Problem details
Search the entries for the word "ellipse" and pull out each line that has it.

Data provided
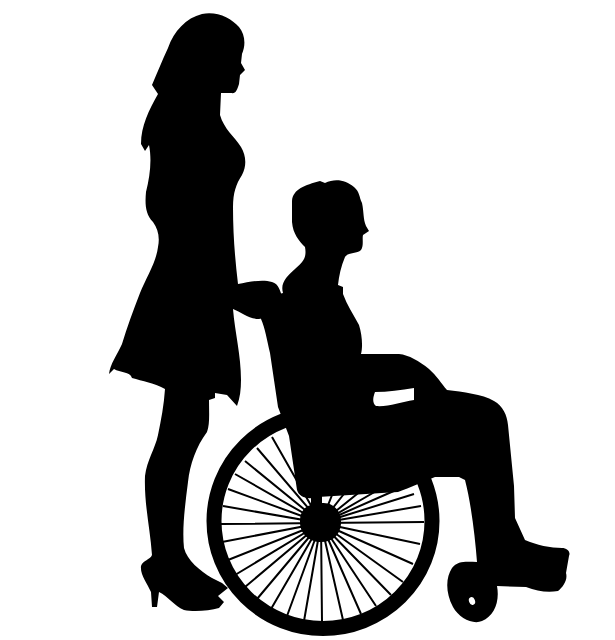
<!DOCTYPE html>
<html lang="en">
<head>
<meta charset="utf-8">
<title>Woman pushing a wheelchair</title>
<style>
:root { --ink: #000; --paper: #fff; }
html, body { margin: 0; background: var(--paper); overflow: hidden; }
.artwork { display: block; width: 615px; height: 640px; fill: var(--ink); }
.rim { fill: var(--paper); stroke: var(--ink); stroke-width: 15; }
.spokes { fill: none; stroke: var(--ink); stroke-width: 2; }
.opening { fill: var(--paper); }
</style>
</head>
<body>
<svg class="artwork" viewBox="0 0 615 640" role="img" aria-label="Silhouette of a woman pushing a seated person in a wheelchair">
  <g id="wheel">
    <ellipse class="rim" cx="323" cy="521" rx="109" ry="107.5"/>
    <path class="spokes" d="M321 523L272 437M321 523L257 448M321 523L245 461M321 523L235 474M321 523L228 489M321 523L223 506M321 523L221 524M321 523L222 542M321 523L228 560M321 523L235 575M321 523L245 587M321 523L257 599M321 523L271 609M321 523L287 616M321 523L304 621M321 523L322 622M321 523L343 620M321 523L361 614M321 523L376 606M321 523L391 595M321 523L403 582M321 523L413 564M321 523L420 544M321 523L424 522M321 523L421 506M321 523L414 494M321 523L396 490M321 523L378 490M321 523L362 490M321 523L347 490M321 523L334 490"/>
    <path id="hub" d="M311 492H322V503C334 502 342 512 341 524C340 535 333 542 321 542C309 542 300 534 300 522C300 512 304 507 311 505Z"/>
  </g>

  <path id="seated-person-and-chair" d="M283 293C280 283 287 276 295 269C303 262 307 258 305 247C299 241 293 234 292 222V201C293 189 305 185 320 181L325 183C335 178 346 180 354 187C360 192 359 197 362 203C364 212 363 219 366 226L369 231L363 235C362 239 364 245 361 250C357 254 348 252 345 257C341 266 339 276 338 285L343 287V294C347 305 353 314 359 325C362 334 363 347 361 354L399 354C409 355 419 361 429 369C437 376 441 383 447 390C463 392 482 394 494 401C503 406 507 415 508 425L514 486L515 518L525 540C536 545 551 548 562 548C567 548 571 552 569 556L566 573C568 580 563 587 558 591C547 593 537 591 526 587L497 586C500 602 494 616 482 621C473 625 459 618 453 607C445 592 446 577 452 568C458 560 468 562 477 562C475 536 471 503 465 480L459 477H435C424 481 410 488 398 492L318 497C307 500 299 497 297 490L289 436L278 407L270 353C267 340 265 328 261 319L257 300Z"/>
  <path class="opening" id="armrest-gap" d="M375 392C388 392 401 390 414 388V400C401 402 388 407 376 406C372 403 373 397 375 392Z"/>
  <ellipse class="opening" id="caster-axle" cx="472" cy="601" rx="3" ry="4" transform="rotate(-20 472 601)"/>

  <path id="standing-woman" d="M158 94L152 85C157 73 162 61 168 48C174 31 186 18 202 14C217 11 231 18 239 27C245 34 246 45 242 54L241 63L245 70L240 75L239 84C237 90 236 94 231 93L221 93L220 115C224 129 234 136 241 147C246 155 247 166 242 175C236 184 233 193 233 207C233 234 235 259 238 284C249 282 262 279 272 282C279 284 280 291 282 296C278 306 270 318 259 319C249 319 241 312 233 309C235 333 241 355 241 380C241 389 240 398 237 406L227 395L215 393V398L209 400C209 413 210 424 207 432C196 447 190 464 188 482C185 505 182 529 184 548C187 560 200 571 212 578L222 583L228 588L218 596L224 602L219 608C209 611 193 612 184 610C174 606 168 596 159 592L157 607H152L151 592C147 583 140 575 141 566C143 560 150 560 152 555C150 527 144 504 145 476C147 460 155 449 158 435C161 420 164 405 165 389C155 383 142 381 132 378C130 371 120 373 114 369L109 374C110 364 117 355 122 344C127 327 133 311 140 293C146 278 156 263 158 247C160 237 158 229 153 222C145 214 145 203 146 192C150 176 152 160 149 145L145 151L141 144C141 126 149 110 158 94Z"/>
</svg>
</body>
</html>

Answer to this exercise
    <ellipse class="rim" cx="323" cy="521" rx="109" ry="107.5"/>
  <ellipse class="opening" id="caster-axle" cx="472" cy="601" rx="3" ry="4" transform="rotate(-20 472 601)"/>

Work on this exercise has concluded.